Work required |
Each entry that follows needs to be written out exactly, with nothing left out.

Data to use |

• • • • • • •

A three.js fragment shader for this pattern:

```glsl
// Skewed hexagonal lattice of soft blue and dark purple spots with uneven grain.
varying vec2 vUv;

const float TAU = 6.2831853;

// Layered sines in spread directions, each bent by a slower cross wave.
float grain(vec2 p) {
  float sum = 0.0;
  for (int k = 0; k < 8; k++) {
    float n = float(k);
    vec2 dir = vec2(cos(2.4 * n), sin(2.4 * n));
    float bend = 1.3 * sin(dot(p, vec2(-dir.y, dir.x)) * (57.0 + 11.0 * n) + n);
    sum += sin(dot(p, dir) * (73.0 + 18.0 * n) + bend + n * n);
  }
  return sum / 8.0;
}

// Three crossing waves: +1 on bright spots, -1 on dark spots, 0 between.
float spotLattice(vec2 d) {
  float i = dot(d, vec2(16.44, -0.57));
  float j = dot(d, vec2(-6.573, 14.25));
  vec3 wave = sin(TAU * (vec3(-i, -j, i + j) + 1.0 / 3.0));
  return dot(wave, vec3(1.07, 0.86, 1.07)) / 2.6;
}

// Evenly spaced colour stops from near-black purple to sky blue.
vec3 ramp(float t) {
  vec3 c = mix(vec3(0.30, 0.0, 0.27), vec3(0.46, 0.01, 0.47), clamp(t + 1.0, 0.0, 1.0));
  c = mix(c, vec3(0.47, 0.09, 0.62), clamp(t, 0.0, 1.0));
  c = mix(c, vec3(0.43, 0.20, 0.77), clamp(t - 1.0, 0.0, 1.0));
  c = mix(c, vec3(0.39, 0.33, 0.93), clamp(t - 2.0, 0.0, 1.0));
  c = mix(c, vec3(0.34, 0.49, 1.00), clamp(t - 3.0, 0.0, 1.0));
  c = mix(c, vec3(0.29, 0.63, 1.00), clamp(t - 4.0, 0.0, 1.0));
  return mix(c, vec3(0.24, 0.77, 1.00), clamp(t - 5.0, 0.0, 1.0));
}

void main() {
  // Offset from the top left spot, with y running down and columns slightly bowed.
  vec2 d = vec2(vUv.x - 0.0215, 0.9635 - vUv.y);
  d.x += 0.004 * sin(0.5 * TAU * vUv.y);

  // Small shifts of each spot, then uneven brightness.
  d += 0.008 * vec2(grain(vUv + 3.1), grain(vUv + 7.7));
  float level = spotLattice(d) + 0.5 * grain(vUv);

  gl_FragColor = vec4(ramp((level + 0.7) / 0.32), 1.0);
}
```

• • • • • • •

Solution below |
A three.js fragment shader for this pattern:

```glsl
// Skewed hexagonal lattice of soft blue and dark purple spots with uneven grain.
varying vec2 vUv;

const float TAU = 6.2831853;

// Layered sines in spread directions, each bent by a slower cross wave.
float grain(vec2 p) {
  float sum = 0.0;
  for (int k = 0; k < 8; k++) {
    float n = float(k);
    vec2 dir = vec2(cos(2.4 * n), sin(2.4 * n));
    float bend = 1.3 * sin(dot(p, vec2(-dir.y, dir.x)) * (57.0 + 11.0 * n) + n);
    sum += sin(dot(p, dir) * (73.0 + 18.0 * n) + bend + n * n);
  }
  return sum / 8.0;
}

// Three crossing waves: +1 on bright spots, -1 on dark spots, 0 between.
float spotLattice(vec2 d) {
  float i = dot(d, vec2(16.44, -0.57));
  float j = dot(d, vec2(-6.573, 14.25));
  vec3 wave = sin(TAU * (vec3(-i, -j, i + j) + 1.0 / 3.0));
  return dot(wave, vec3(1.07, 0.86, 1.07)) / 2.6;
}

// Evenly spaced colour stops from near-black purple to sky blue.
vec3 ramp(float t) {
  vec3 c = mix(vec3(0.30, 0.0, 0.27), vec3(0.46, 0.01, 0.47), clamp(t + 1.0, 0.0, 1.0));
  c = mix(c, vec3(0.47, 0.09, 0.62), clamp(t, 0.0, 1.0));
  c = mix(c, vec3(0.43, 0.20, 0.77), clamp(t - 1.0, 0.0, 1.0));
  c = mix(c, vec3(0.39, 0.33, 0.93), clamp(t - 2.0, 0.0, 1.0));
  c = mix(c, vec3(0.34, 0.49, 1.00), clamp(t - 3.0, 0.0, 1.0));
  c = mix(c, vec3(0.29, 0.63, 1.00), clamp(t - 4.0, 0.0, 1.0));
  return mix(c, vec3(0.24, 0.77, 1.00), clamp(t - 5.0, 0.0, 1.0));
}

void main() {
  // Offset from the top left spot, with y running down and columns slightly bowed.
  vec2 d = vec2(vUv.x - 0.0215, 0.9635 - vUv.y);
  d.x += 0.004 * sin(0.5 * TAU * vUv.y);

  // Small shifts of each spot, then uneven brightness.
  d += 0.008 * vec2(grain(vUv + 3.1), grain(vUv + 7.7));
  float level = spotLattice(d) + 0.5 * grain(vUv);

  gl_FragColor = vec4(ramp((level + 0.7) / 0.32), 1.0);
}
```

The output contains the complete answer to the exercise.